About ten days ago the US Commerce Department sent ICANN a letter slapping it upside the head for suggesting in its “Improving Institutional Confidence” report that the US might actually keep its 1998 promise to turn over root zone file to ICANN/IANA. The substance of the letter was no surprise, although the use of ICANN's public comment period to express it was unusual, as was its confrontational tone.
On August 1, Commerce sent ICANN another letter, warning ICANN that it had better continue to allow unrestricted public access to personal information in the Whois database. Specifically, it made its opposition known to ICANN's proposed legitimation of proxy services that offer registrants some shield against the indiscriminate display of their personal data to anyone in the world who wants it. This letter, too, was part of a public comment period on proposed changes in the Registrar Accreditation Agreement.
The second letter, like the first, is pretty critical and confrontational. Worse, the letter specifically invokes the part of the JPA which says that ICANN must continue to enforce the illegal (in many parts of the world) requirement to publish Whois data. That's pretty astounding, because when the JPA was first published many of us, including ICANN Board members, were alarmed by this order and asked ICANN’s CEO Twomey whether this part of the JPA specifically precluded ICANN’s “bottom up” policy making process from making policy that went in a direction the US Government didn’t like. Twomey emphatically assured us that it only obligated ICANN to enforce existing policy; it did not stop ICANN from changing its policy. This letter calls that into question. It seems to suggest that any formalization of proxy services in the Registrar Accreditation Agreement would contravene the JPA.
The US letter also strongly confirms our perception that the US wants governments to be in charge of ICANN policies rather than business and civil society stakeholders.
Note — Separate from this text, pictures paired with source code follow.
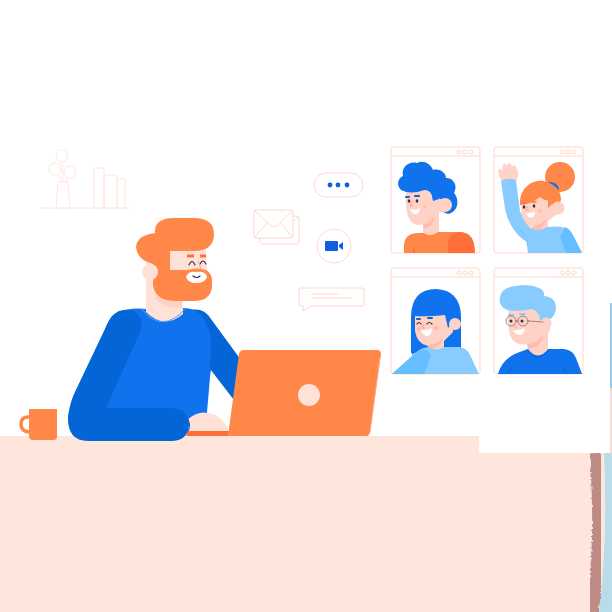
<!DOCTYPE html>
<html lang="en">
<head>
<meta charset="utf-8">
<title>Video call at the desk</title>
<style>
:root {
  --white: #fff;
  --desk: #ffe6dd;
  --skin: #ffe1d8;
  --skin-warm: #ffd2c6;
  --line: #ffd6ca;
  --line-soft: #ffe6de;
  --orange: #ff8849;
  --orange-deep: #ff6f37;
  --blue: #1172ee;
  --blue-deep: #0466d6;
  --royal: #0f5fe0;
  --sky: #88ccff;
  --sky-light: #64beff;
  --ink: #3a3048;
  --rope: #bd8b86;
  --rim: #b9dcea;
}
html, body { margin: 0; background: var(--white); }
body { width: 612px; height: 612px; overflow: hidden; }
svg { display: block; }
.outline { fill: none; stroke: var(--line); stroke-width: 1; stroke-linejoin: round; }
.soft { stroke: var(--line-soft); }
.white { fill: var(--white); }
.desk { fill: var(--desk); }
.skin { fill: var(--skin); }
.skin-warm { fill: var(--skin-warm); }
.orange { fill: var(--orange); }
.orange-deep { fill: var(--orange-deep); }
.blue { fill: var(--blue); }
.blue-deep { fill: var(--blue-deep); }
.royal { fill: var(--royal); }
.sky { fill: var(--sky); }
.sky-light { fill: var(--sky-light); }
.ink { fill: var(--ink); }
.stroke { fill: none; stroke: var(--ink); stroke-width: 1.2; stroke-linecap: round; }
.fold { fill: none; stroke: var(--blue-deep); stroke-width: 1; stroke-linecap: round; }
.blush { fill: #ffb6a6; }
</style>
</head>
<body>
<svg width="612" height="612" viewBox="0 0 612 612" role="img" aria-label="Bearded man at a laptop on a video call with four people">
  <defs>
    <g id="call-window">
      <rect class="white" width="89" height="106" rx="3"/>
      <g class="outline">
        <rect width="89" height="106" rx="3"/>
        <path d="M0 9H89"/>
        <circle cx="68" cy="5" r="2"/>
        <circle cx="74" cy="5" r="2"/>
        <circle cx="80" cy="5" r="2"/>
      </g>
    </g>
    <clipPath id="window-area"><rect x="1" y="10" width="87" height="96"/></clipPath>
    <filter id="rough-edge" x="-20%" y="-5%" width="140%" height="110%">
      <feTurbulence type="fractalNoise" baseFrequency="0.5" numOctaves="2" seed="4"/>
      <feDisplacementMap in="SourceGraphic" scale="4"/>
    </filter>
  </defs>

  <rect class="white" width="612" height="612"/>

  <g id="desk">
    <rect class="desk" y="436" width="612" height="176"/>
    <rect class="white" x="479" y="420" width="133" height="33"/>
  </g>

  <g id="right-edge">
    <path d="M606 453H612V612H599Q608 540 604 453Z" fill="var(--rim)"/>
    <path d="M596 453Q603 540 592 612" fill="none" stroke="var(--rope)" stroke-width="13" filter="url(#rough-edge)"/>
    <rect class="white" x="580" y="430" width="30" height="23"/>
    <path d="M610 303H612V388H610Z" fill="#8fd0f0"/>
    <path d="M610 388H612V453H610Z" fill="#f6dcd8"/>
  </g>

  <g id="shelf" class="outline soft">
    <path d="M40 208H131"/>
    <path d="M58 182H68L70 208H56Z"/>
    <circle cx="62" cy="156" r="6"/>
    <circle cx="55" cy="169" r="6"/>
    <circle cx="70" cy="172" r="6"/>
    <path d="M62 162L63 182M58 174L62 182M68 178L65 182"/>
    <path d="M94 168H104V208H94ZM104 175H117V208H104ZM117 179H125V208H117Z"/>
  </g>

  <g id="message-icons">
    <g class="outline">
      <rect x="314" y="173" width="49" height="24" rx="12"/>
      <path d="M260 238V241Q260 244 263 244H296Q299 244 299 241V219Q299 216 296 216H293"/>
      <rect class="white" x="254" y="210" width="39" height="28" rx="2"/>
      <path d="M255 211L271 226Q274 228 277 226L292 211M255 237L267 223M292 237L281 223M293 222L298 217"/>
      <circle cx="334" cy="246" r="17"/>
      <path d="M301 288H362Q364 288 364 290V304Q364 306 362 306H311L303 311V306H301Q299 306 299 304V290Q299 288 301 288Z"/>
      <path d="M311 294H338M311 298H352"/>
    </g>
    <g class="royal">
      <circle cx="330" cy="185" r="2.4"/>
      <circle cx="338" cy="185" r="2.4"/>
      <circle cx="347" cy="185" r="2.4"/>
      <rect x="325" y="241" width="13" height="10" rx="1"/>
      <path d="M339 245L343 242V250L339 247Z"/>
    </g>
  </g>

  <g id="caller-curly-hair" transform="translate(391 147)">
    <use href="#call-window"/>
    <g clip-path="url(#window-area)">
      <path class="blue" d="M10 43C5 38 7 31 12 29C10 20 18 14 26 16C32 13 39 16 42 23C49 21 55 26 55 31C63 31 67 39 63 46C69 53 67 65 57 67L44 62L38 44Z"/>
      <path class="skin-warm" d="M15 43Q28 46 40 41L42 53Q46 48 49 52H54V64L48 66V87Q37 91 32 86V77Q24 80 19 73Q14 66 15 43Z"/>
      <circle class="skin-warm" cx="54" cy="58" r="7"/>
      <path d="M32 77Q40 76 44 69Q42 80 33 82Z" fill="#ffbcae"/>
      <path class="blue" d="M10 43Q20 48 33 43Q41 42 42 54L48 52L49 35L30 24Z"/>
      <path class="orange" d="M13 106V99Q13 86 28 86H33Q40 91 47 85H69Q83 86 83 100V106Z"/>
      <path class="orange-deep" d="M57 106V96Q58 85 70 85Q84 87 84 106ZM22 106V97L24 106Z"/>
      <ellipse class="ink" cx="18" cy="54" rx="1.3" ry="1.8"/>
      <ellipse class="ink" cx="26" cy="54" rx="1.3" ry="1.8"/>
      <path class="stroke" style="stroke:var(--blue-deep);stroke-width:2" d="M15 50H18M24 49H28"/>
      <path d="M21 54L19 59H22" class="outline" style="stroke:#f7a594"/>
      <path class="white" d="M19 62Q24 64 29 61Q28 68 23 67Q20 66 19 62Z"/>
      <circle class="blush" cx="34" cy="60" r="2" opacity=".6"/>
    </g>
  </g>

  <g id="caller-waving" transform="translate(494 147)">
    <use href="#call-window"/>
    <g clip-path="url(#window-area)">
      <circle class="orange" cx="66" cy="30" r="15"/>
      <path class="blue" d="M54 35Q63 34 65 42L61 47Q59 40 53 39Z"/>
      <path class="skin-warm" d="M28 52L55 46L63 54V67L54 74V87H37V80Q28 79 27 68Z"/>
      <path d="M38 80Q48 78 53 71Q51 83 39 85Z" fill="#ffbcae"/>
      <path class="orange" d="M26 58C25 42 37 32 50 34Q66 38 67 52Q67 57 61 60Q58 54 54 62V53Q50 54 46 50Q38 57 26 58Z"/>
      <circle class="skin-warm" cx="64" cy="61" r="6.5"/>
      <path class="skin-warm" d="M7 33Q3 26 5 22Q7 21 8 24L9 18Q11 15 13 19Q14 14 17 17L18 20Q20 16 22 20Q25 25 24 29Q23 32 21 35L9 37Z"/>
      <path class="sky" d="M7 34Q14 30 22 33L26 64Q30 77 38 82Q46 85 53 80Q71 78 76 84L88 106H34V96Q16 85 11 62Z"/>
      <path class="sky-light" d="M66 90L71 80Q76 82 79 88L88 106H72ZM34 96Q29 88 25 81Q33 88 34 106Z"/>
      <ellipse class="ink" cx="30" cy="60" rx="1.3" ry="1.7"/>
      <ellipse class="ink" cx="40" cy="59" rx="1.3" ry="1.7"/>
      <path class="stroke" style="stroke:var(--orange-deep);stroke-width:1.5" d="M28 56H31M38 55L42 55"/>
      <path class="outline" style="stroke:#f7a594" d="M34 59L32 63H35"/>
      <path class="white" d="M32 66Q37 67 41 64Q41 70 37 71Q33 70 32 66Z"/>
      <circle class="blush" cx="46" cy="64" r="2" opacity=".6"/>
    </g>
  </g>

  <g id="caller-long-hair" transform="translate(391 268)">
    <use href="#call-window"/>
    <g clip-path="url(#window-area)">
      <path class="blue" d="M20 85V48Q21 21 45 21Q69 22 70 48V84Z"/>
      <path class="skin-warm" d="M24 47H55L62 55V64L53 73V86Q45 92 37 84V78Q26 76 24 63Z"/>
      <path d="M37 77Q47 76 52 70Q49 80 38 82Z" fill="#ffbcae"/>
      <path class="blue" d="M22 48Q24 25 45 23Q66 25 67 48L57 60L54 47Q38 49 22 48Z"/>
      <circle class="skin-warm" cx="64" cy="56" r="6"/>
      <path class="sky" d="M1 106L24 85Q31 79 38 79Q46 84 53 79H68Q76 80 79 87L88 106Z"/>
      <path class="sky-light" d="M1 106L26 84Q37 78 40 88L33 106Z"/>
      <path class="blue" d="M20 64Q21 76 27 82L21 87Z"/>
      <path class="stroke" d="M26 56Q28 53 30 56M36 56Q38 53 41 56"/>
      <path class="stroke" style="stroke:var(--blue-deep);stroke-width:2" d="M26 51H29M37 50H41"/>
      <path class="outline" style="stroke:#f7a594" d="M33 56L31 60H34"/>
      <path class="white" d="M30 62Q36 63 41 60Q41 67 36 68Q31 67 30 62Z"/>
      <circle class="blush" cx="28" cy="61" r="2"/>
      <circle class="blush" cx="45" cy="60" r="2"/>
    </g>
  </g>

  <g id="caller-glasses" transform="translate(494 268)">
    <use href="#call-window"/>
    <g clip-path="url(#window-area)">
      <path class="skin-warm" d="M15 40H48L56 48V62L54 66V84Q45 94 34 85V76Q20 79 16 67Q13 56 15 40Z"/>
      <path d="M33 76Q45 75 50 66Q48 79 34 81Z" fill="#ffbcae"/>
      <path class="sky" d="M13 42Q4 38 6 29Q8 19 22 18Q35 15 45 20Q51 22 50 28Q62 29 62 40Q62 49 52 54L46 52Q46 44 38 41Q26 44 13 42Z"/>
      <circle class="skin-warm" cx="52" cy="55" r="5.5"/>
      <path class="blue" d="M4 106Q8 91 23 85L34 81Q44 94 54 81H70Q79 82 82 90L88 106Z"/>
      <path class="fold" d="M69 99L73 106M18 99L14 106M33 82Q43 97 55 82"/>
      <path class="stroke" style="stroke:var(--sky);stroke-width:2" d="M15 47H19M26 46H31"/>
      <g class="stroke" style="stroke:#8b6e72;stroke-width:.8">
        <circle cx="17" cy="53" r="5"/>
        <circle cx="29" cy="53" r="5"/>
        <path d="M22 53H24M34 53L49 54"/>
      </g>
      <circle class="ink" cx="17" cy="53" r="1.5"/>
      <circle class="ink" cx="28" cy="53" r="1.5"/>
      <path class="outline" style="stroke:#f7a594" d="M22 54L20 59H23"/>
      <path class="white" d="M19 62Q25 63 31 60Q30 67 25 67Q20 66 19 62Z"/>
    </g>
  </g>

  <g id="man">
    <path class="blue-deep" d="M187 311Q203 306 211 319L241 360L237 404L207 365Z"/>
    <path class="blue" d="M117 312Q132 307 146 309Q163 315 181 308Q199 307 206 323Q213 337 212 354L206 424H104L112 348Z"/>
    <path class="fold" d="M212 340L210 372M111 365L113 345"/>
    <path class="skin" d="M146 262H183V314Q164 330 146 312Z"/>
    <path d="M156 292Q165 302 182 301V308Q163 309 155 298Z" fill="#ffd0c3"/>
    <path class="outline" d="M142 309Q162 335 186 308" style="stroke:#5aa3f5"/>
    <path class="skin" d="M168 247H206V282H168Z"/>
    <path class="orange" d="M153 264Q137 260 136 247Q137 235 155 233Q154 218 174 218H196Q214 219 214 234Q214 251 194 251H170V269H186Q190 267 194 270Q201 266 206 270Q212 274 212 281V286Q211 301 194 301H174Q155 300 153 285Z"/>
    <circle class="skin" cx="150" cy="272" r="8"/>
    <path class="skin" d="M170 251H206L207 270H170Z"/>
    <path class="orange" d="M168 270H187Q197 267 206 270Q212 274 212 282L190 290L167 285Z"/>
    <path class="white" d="M186 277Q188 271 196 272Q206 271 207 277Q205 283 196 283Q188 283 186 277Z"/>
    <path class="stroke" d="M193 276Q197 279 200 276M189 265Q192 258 195 265M200 264Q203 258 206 264"/>
    <path class="stroke" style="stroke:var(--orange-deep);stroke-width:3;stroke-linecap:butt" d="M187 256H194M200 256H206"/>
    <path class="outline" style="stroke:#f3a28f" d="M198 261L201 269H196"/>
    <path class="skin" d="M188 419Q199 411 207 413Q223 414 229 432H188Z"/>
    <path class="blue-deep" d="M112 316Q121 307 134 311Q144 318 141 330L106 408H172Q189 409 189 425Q188 441 171 441H88Q67 441 68 416Q70 403 74 394L104 331Q108 321 112 316Z"/>
    <path d="M188 419Q192 427 187 433" class="fold"/>
  </g>

  <g id="laptop">
    <path class="orange-deep" d="M188 431H230V436H186Z"/>
    <path class="orange" d="M244 350H377Q381 350 381 354L370 432Q369 436 366 436H228L239 354Q240 350 244 350Z"/>
    <path d="M380 357L370 432Q369 436 366 436" fill="none" stroke="#ffa67a"/>
    <circle class="skin" cx="309" cy="395" r="11"/>
  </g>

  <g id="mug">
    <path d="M30 417H28Q21 417 21 424Q21 432 30 432" fill="none" stroke="var(--orange)" stroke-width="3.5"/>
    <path class="orange" d="M29 409H57V437Q57 440 53 440H33Q29 440 29 436Z"/>
  </g>
</svg>
</body>
</html>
As happened in Paris in the GAC meeting, the US official stamps her foot on the ground and insists that because the Governmental Advisory Committee asked for something, it must happen. But ICANN's by-laws are very clear on this, the GAC is Advisory not determinative.
However, I see some silver lining in this dark cloud. For one thing, the US is relegated to the role of public commentor rather than silent, powerful insider. Second, the USG letters' increasingly strident tone speaks to me of a kind of desperation: the Bush admin knows that its days are numbered, and it seems to be trying to call in as many chits as possible for the business interests as it can before the electorate turns the page on this disastrous and embarrassing chapter in US history.
But this short-term approach can be self-destructive, because it might actually intimidate ICANN into doing what it wants. And while that would make the mid-level politicos in Commerce happy for a few months, the long-term consequences could be terrible. You just can't create something that you present to the world as a truly international, bottom-up, self-governing, independent institution, and then jerk it around any time it attempts to produce a policy the US government doesn't like. Surely the USG knows that if ICANN is perceived as nothing but its stooge it will lose legitimacy and crumble over the longer term. But there is another, even worse outcome this could lead to. Strengthening of the GAC at the expense of other stakeholder groups could easily backfire in the long term. It is not hard to imagine a future scenario in which an alliance of governments hostile to the US, or to business and civil society generally, becomes dominant in GAC. If such a future GAC had the authority to take over ICANN or order its administration about, the US will have no one but itself to blame.